"Historically, Russia has close relations with Iraq. That is why we would like to see Russia’s visible presence in our country, both in terms of politics and defense," Maliki said following a meeting with Russian upper house of parliament speaker Valentina Matviyenko, according to the state-run Tass Russian news agency. "It would create [the] balance the region, its nations and countries need.
"Iraq wants to strengthen strategic cooperation in such areas as electricity generation, oil sector, research cooperation, university training, economy and trade, as well as political and military spheres," he added.
The U.S.'s quick success against the Iraqi military in 2003 was followed by nearly a decade and a half of battling an insurgency led by terrorist groups such as Al-Qaeda in Iraq, which ultimately served as the basis for a larger enemy, ISIS. The extremist organization swept through major Iraqi cities in 2014, compelling a second U.S. intervention that was largely carried on the ground by a refurbished Iraqi army, Kurdish forces and majority-Shiite Muslim militias backed by Iran. Now that ISIS has been declared defeated by the Iraqi government, U.S. officials have campaigned for a prolonged presence in the war-torn nation, something that officials like Maliki are deeply critical of.
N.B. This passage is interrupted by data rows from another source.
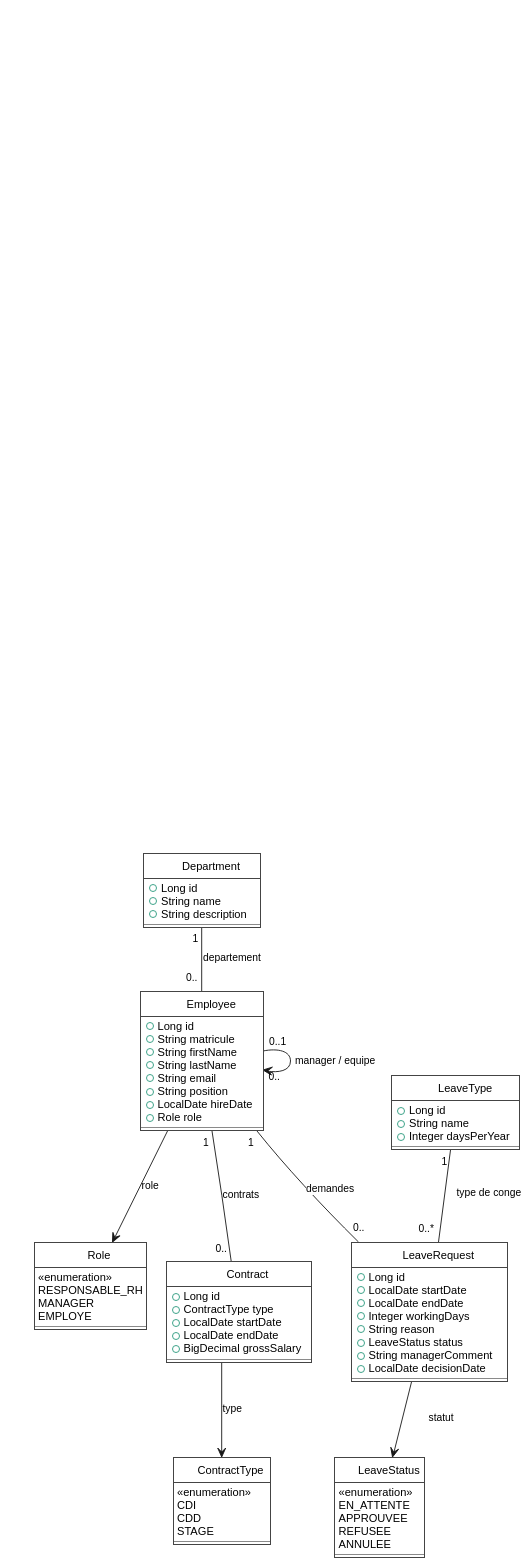
<!DOCTYPE html>
<html lang="fr">
<head>
<meta charset="utf-8">
<title>Diagramme de classes</title>
<style>
:root { --paper: #fff; --ink: #000; --line: #181818; --rule: #8a8a8a; --field: #038048; --field-ring: #3fa48a; }
* { box-sizing: border-box; margin: 0; padding: 0; }
html, body { width: 532px; height: 1568px; overflow: hidden; background: var(--paper); }
.diagram { position: relative; width: 532px; height: 1568px; overflow: hidden; color: var(--ink); font: 11.1px/13.1px "Liberation Sans", Arial, sans-serif; white-space: nowrap; }
.relations { position: absolute; left: 0; top: 0; fill: none; stroke: var(--line); stroke-width: 0.9; }
.arrow { fill: var(--line); }
.class { position: absolute; left: var(--x); top: var(--y); width: var(--w); height: var(--h); display: flex; flex-direction: column; border: 1px solid #444; background: var(--paper); }
.class h2 { flex: none; height: 25px; padding-left: var(--indent); border-bottom: 1px solid #444; font-size: inherit; font-weight: 400; line-height: 25px; }
.class ul { flex: 1; padding-top: 3px; list-style: none; border-bottom: 1px solid var(--rule); margin-bottom: 2px; }
.class li { display: flex; align-items: center; height: 13.1px; padding-left: 5px; gap: 4px; }
.class li::before { content: ""; flex: none; width: 6px; height: 6px; border: 1.2px solid var(--field-ring); border-radius: 50%; }
.enum li { padding-left: 3.5px; }
.enum li::before { display: none; }
.label { position: absolute; left: var(--x); top: var(--y); font-size: 10.3px; line-height: 12px; }
.over-line { background: var(--paper); }
</style>
</head>
<body>
<main class="diagram">
  <svg class="relations" width="532" height="1568" viewBox="0 0 532 1568" aria-hidden="true">
    <defs>
      <path id="arrowhead" class="arrow" d="M0 0 L-4 -9 L0 -5 L4 -9 Z"/>
    </defs>
    <path d="M201.7 927V991"/>
    <path d="M263 1051C278 1048 290.500 1051 290.500 1061C290.500 1071 278 1073 267 1071"/>
    <path d="M167.500 1131L115 1237"/>
    <path d="M212 1131Q222 1194 231.300 1262"/>
    <path d="M257 1131C285 1166 321 1205 358.500 1242"/>
    <path d="M450.500 1150L438.500 1242"/>
    <path d="M221.700 1362V1452"/>
    <path d="M411.500 1382L394 1452"/>
    <use href="#arrowhead" transform="translate(263 1070) rotate(97)"/>
    <use href="#arrowhead" transform="translate(112.500 1242) rotate(26)"/>
    <use href="#arrowhead" transform="translate(221.700 1457)"/>
    <use href="#arrowhead" transform="translate(392.500 1457) rotate(14)"/>
  </svg>

  <section class="class" style="--x:143px;--y:852.500px;--w:117.500px;--h:75px;--indent:38px">
    <h2>Department</h2>
    <ul><li>Long id</li><li>String name</li><li>String description</li></ul>
  </section>

  <section class="class" style="--x:139.500px;--y:990.500px;--w:124px;--h:140.500px;--indent:46px">
    <h2>Employee</h2>
    <ul><li>Long id</li><li>String matricule</li><li>String firstName</li><li>String lastName</li><li>String email</li><li>String position</li><li>LocalDate hireDate</li><li>Role role</li></ul>
  </section>

  <section class="class" style="--x:391px;--y:1075px;--w:129px;--h:75px;--indent:46px">
    <h2>LeaveType</h2>
    <ul><li>Long id</li><li>String name</li><li>Integer daysPerYear</li></ul>
  </section>

  <section class="class enum" style="--x:33.500px;--y:1241.500px;--w:113.500px;--h:88px;--indent:53px">
    <h2>Role</h2>
    <ul><li>«enumeration»</li><li>RESPONSABLE_RH</li><li>MANAGER</li><li>EMPLOYE</li></ul>
  </section>

  <section class="class" style="--x:165.500px;--y:1261px;--w:146.500px;--h:101.500px;--indent:60px">
    <h2>Contract</h2>
    <ul><li>Long id</li><li>ContractType type</li><li>LocalDate startDate</li><li>LocalDate endDate</li><li>BigDecimal grossSalary</li></ul>
  </section>

  <section class="class" style="--x:350.500px;--y:1241.500px;--w:157px;--h:140.500px;--indent:51px">
    <h2>LeaveRequest</h2>
    <ul><li>Long id</li><li>LocalDate startDate</li><li>LocalDate endDate</li><li>Integer workingDays</li><li>String reason</li><li>LeaveStatus status</li><li>String managerComment</li><li>LocalDate decisionDate</li></ul>
  </section>

  <section class="class enum" style="--x:172.500px;--y:1456.500px;--w:98.500px;--h:88px;--indent:24px">
    <h2>ContractType</h2>
    <ul><li>«enumeration»</li><li>CDI</li><li>CDD</li><li>STAGE</li></ul>
  </section>

  <section class="class enum" style="--x:334px;--y:1456.500px;--w:91px;--h:101px;--indent:23px">
    <h2>LeaveStatus</h2>
    <ul><li>«enumeration»</li><li>EN_ATTENTE</li><li>APPROUVEE</li><li>REFUSEE</li><li>ANNULEE</li></ul>
  </section>

  <span class="label" style="--x:192.500px;--y:933px">1</span>
  <span class="label" style="--x:203px;--y:952px">departement</span>
  <span class="label" style="--x:186px;--y:972px">0..</span>

  <span class="label" style="--x:269px;--y:1036px">0..1</span>
  <span class="label" style="--x:295px;--y:1055px">manager / equipe</span>
  <span class="label" style="--x:268.500px;--y:1071px">0..</span>

  <span class="label" style="--x:141.500px;--y:1180px">role</span>

  <span class="label" style="--x:203px;--y:1137px">1</span>
  <span class="label" style="--x:222.500px;--y:1189px">contrats</span>
  <span class="label" style="--x:215.500px;--y:1243px">0..</span>

  <span class="label" style="--x:248px;--y:1137px">1</span>
  <span class="label over-line" style="--x:306px;--y:1183px">demandes</span>
  <span class="label" style="--x:353px;--y:1222px">0..</span>

  <span class="label" style="--x:441.500px;--y:1156px">1</span>
  <span class="label" style="--x:456.500px;--y:1187px">type de conge</span>
  <span class="label" style="--x:418.500px;--y:1223px">0..*</span>

  <span class="label" style="--x:222.500px;--y:1403px">type</span>
  <span class="label" style="--x:428.500px;--y:1412px">statut</span>
</main>
</body>
</html>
Maliki has instead praised the efforts of the U.S.'s primary international rival, Russia. After staging a military intervention to support the embattled Syrian military and Syrian President Bashar al-Assad against ISIS and other extremists, Russia's own armed forces managed to turn the tides of war for the Syrian government. This has proved a major complication for separate, U.S.-backed efforts to eradicate ISIS by teaming up first with various rebels, and later Kurdish militants.
After meeting with Lavrov and Matviyenko, Maliki flew to St. Petersburg to speak with Russian President Vladimir Putin himself to discuss a major purchase of T-90 battle tanks in a contract that could exceed $1 billion, Reuters cited Russian military officials and analysts in local media as saying. Maliki also thanked Putin for Russia's role in combating ISIS and other extremist groups in the Middle East.
"Russia has made a tremendous contribution, in particular in Syria and Iraq, to prevent the disintegration of the region. We sincerely thank you," Maliki told Putin, according to Tass. "Were it not for your role, the map of the region would have changed now, and negatively for us."
The move comes just two days after a series of diplomatic exchanges between Iraq and Iran, an ally of Russia in Syria and another traditional foe of the U.S. Iran has contributed extensive resources to fighting ISIS in both Iraq and Syria in a way that, like Russia, has challenged U.S. interests. Majority-Shiite Muslim neighbors Iraq and Iran pledged closer cooperation in tackling "terrorism and extremism," among other defense endeavors.